[Instructions to follow] Only the lines from the start of the data through the one containing "border-box; margin: 0;" belong in your answer; return them exactly.

━━━ Records shown

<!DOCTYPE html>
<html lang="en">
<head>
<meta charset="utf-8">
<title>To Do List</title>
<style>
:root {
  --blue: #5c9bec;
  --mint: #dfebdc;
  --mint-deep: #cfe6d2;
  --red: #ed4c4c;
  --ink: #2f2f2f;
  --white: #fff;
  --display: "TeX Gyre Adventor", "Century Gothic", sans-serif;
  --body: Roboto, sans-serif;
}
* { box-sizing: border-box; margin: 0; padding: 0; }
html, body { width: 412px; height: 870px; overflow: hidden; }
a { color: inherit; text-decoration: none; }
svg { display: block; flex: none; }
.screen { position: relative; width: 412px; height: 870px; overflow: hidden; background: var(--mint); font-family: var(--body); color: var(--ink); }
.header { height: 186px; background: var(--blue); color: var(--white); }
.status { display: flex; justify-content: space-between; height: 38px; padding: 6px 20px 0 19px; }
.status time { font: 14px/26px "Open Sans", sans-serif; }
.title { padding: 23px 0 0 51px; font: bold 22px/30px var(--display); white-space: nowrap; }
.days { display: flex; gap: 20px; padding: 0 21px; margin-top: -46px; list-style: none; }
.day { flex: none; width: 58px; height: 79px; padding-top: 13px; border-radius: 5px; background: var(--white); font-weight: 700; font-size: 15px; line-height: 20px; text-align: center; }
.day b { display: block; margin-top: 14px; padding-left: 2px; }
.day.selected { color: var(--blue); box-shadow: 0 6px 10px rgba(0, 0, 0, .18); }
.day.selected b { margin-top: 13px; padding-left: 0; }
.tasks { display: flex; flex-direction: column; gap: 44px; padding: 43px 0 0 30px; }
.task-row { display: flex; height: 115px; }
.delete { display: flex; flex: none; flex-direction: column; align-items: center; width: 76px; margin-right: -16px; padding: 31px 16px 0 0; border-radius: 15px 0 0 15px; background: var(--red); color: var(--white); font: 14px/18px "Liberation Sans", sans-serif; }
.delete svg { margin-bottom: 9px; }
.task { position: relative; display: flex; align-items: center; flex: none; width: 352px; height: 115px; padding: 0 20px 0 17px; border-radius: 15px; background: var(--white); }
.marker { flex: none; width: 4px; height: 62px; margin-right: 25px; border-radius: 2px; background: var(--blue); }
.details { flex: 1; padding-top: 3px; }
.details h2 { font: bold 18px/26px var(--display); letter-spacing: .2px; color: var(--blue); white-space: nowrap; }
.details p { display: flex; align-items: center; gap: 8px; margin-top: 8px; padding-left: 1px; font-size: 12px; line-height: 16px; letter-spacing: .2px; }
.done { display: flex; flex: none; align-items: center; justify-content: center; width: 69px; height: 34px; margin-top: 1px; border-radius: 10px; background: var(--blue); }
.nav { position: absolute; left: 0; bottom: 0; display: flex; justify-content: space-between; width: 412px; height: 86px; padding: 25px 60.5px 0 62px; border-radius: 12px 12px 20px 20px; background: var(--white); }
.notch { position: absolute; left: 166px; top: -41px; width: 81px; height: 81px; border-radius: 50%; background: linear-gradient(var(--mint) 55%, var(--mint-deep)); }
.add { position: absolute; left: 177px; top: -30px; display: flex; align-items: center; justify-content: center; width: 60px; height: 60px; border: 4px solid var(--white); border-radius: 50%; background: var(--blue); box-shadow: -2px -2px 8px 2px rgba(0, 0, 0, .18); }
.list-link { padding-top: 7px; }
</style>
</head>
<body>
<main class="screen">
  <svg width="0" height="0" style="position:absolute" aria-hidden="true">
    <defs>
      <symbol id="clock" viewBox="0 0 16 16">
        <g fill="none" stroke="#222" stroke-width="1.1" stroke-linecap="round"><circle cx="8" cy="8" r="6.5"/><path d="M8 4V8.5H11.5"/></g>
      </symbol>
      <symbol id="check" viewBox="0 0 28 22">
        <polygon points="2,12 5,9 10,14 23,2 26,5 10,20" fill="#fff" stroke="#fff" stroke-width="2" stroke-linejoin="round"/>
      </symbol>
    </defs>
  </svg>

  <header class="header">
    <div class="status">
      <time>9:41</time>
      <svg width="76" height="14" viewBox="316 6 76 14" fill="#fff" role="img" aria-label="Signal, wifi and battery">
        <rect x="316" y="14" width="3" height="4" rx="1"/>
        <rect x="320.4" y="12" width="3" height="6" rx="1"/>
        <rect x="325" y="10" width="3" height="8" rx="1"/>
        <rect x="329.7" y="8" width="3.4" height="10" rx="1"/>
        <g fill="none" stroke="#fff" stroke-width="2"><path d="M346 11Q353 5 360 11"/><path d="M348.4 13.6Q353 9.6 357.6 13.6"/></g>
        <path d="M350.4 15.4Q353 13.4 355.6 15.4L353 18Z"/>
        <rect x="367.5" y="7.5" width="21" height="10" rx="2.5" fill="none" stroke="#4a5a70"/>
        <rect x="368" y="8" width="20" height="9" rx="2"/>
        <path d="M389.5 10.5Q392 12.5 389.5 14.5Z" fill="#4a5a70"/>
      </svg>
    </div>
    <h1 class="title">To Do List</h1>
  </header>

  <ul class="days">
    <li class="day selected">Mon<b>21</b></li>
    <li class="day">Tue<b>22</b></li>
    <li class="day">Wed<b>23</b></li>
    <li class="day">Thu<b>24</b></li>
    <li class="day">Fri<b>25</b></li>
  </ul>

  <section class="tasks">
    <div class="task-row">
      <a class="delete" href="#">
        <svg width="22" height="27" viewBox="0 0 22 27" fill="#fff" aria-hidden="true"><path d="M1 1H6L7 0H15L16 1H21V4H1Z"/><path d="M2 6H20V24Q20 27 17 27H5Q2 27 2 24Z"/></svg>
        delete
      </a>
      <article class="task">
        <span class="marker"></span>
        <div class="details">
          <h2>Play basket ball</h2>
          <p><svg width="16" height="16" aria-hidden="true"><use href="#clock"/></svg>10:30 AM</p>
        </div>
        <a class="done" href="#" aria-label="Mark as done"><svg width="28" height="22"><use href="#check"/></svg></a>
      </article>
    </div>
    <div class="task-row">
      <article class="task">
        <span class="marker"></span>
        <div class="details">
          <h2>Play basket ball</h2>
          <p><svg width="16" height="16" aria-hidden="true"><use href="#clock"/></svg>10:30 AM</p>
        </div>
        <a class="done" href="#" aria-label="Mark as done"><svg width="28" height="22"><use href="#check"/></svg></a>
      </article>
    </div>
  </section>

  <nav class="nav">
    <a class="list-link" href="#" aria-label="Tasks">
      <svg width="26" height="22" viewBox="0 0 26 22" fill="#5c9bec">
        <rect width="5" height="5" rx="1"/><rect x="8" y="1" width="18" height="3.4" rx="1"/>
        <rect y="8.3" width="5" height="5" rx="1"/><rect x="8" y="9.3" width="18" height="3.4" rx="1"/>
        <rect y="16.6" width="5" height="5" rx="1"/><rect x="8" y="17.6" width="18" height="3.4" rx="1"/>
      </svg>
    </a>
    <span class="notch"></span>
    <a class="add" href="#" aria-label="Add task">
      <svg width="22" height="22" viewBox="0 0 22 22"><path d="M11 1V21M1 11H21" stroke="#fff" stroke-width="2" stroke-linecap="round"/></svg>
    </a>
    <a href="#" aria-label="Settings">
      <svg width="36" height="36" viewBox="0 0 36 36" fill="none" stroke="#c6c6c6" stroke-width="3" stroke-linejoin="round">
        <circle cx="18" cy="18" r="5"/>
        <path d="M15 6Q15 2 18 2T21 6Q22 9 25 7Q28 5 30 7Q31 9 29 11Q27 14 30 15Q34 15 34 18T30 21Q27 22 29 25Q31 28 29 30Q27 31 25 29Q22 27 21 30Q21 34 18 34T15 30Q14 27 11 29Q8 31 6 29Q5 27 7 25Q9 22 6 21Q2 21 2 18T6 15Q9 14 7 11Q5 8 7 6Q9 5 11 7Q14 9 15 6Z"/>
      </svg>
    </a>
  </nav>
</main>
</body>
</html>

━━━━━━

[Response below]
<!DOCTYPE html>
<html lang="en">
<head>
<meta charset="utf-8">
<title>To Do List</title>
<style>
:root {
  --blue: #5c9bec;
  --mint: #dfebdc;
  --mint-deep: #cfe6d2;
  --red: #ed4c4c;
  --ink: #2f2f2f;
  --white: #fff;
  --display: "TeX Gyre Adventor", "Century Gothic", sans-serif;
  --body: Roboto, sans-serif;
}
* { box-sizing: border-box; margin: 0; padding: 0; }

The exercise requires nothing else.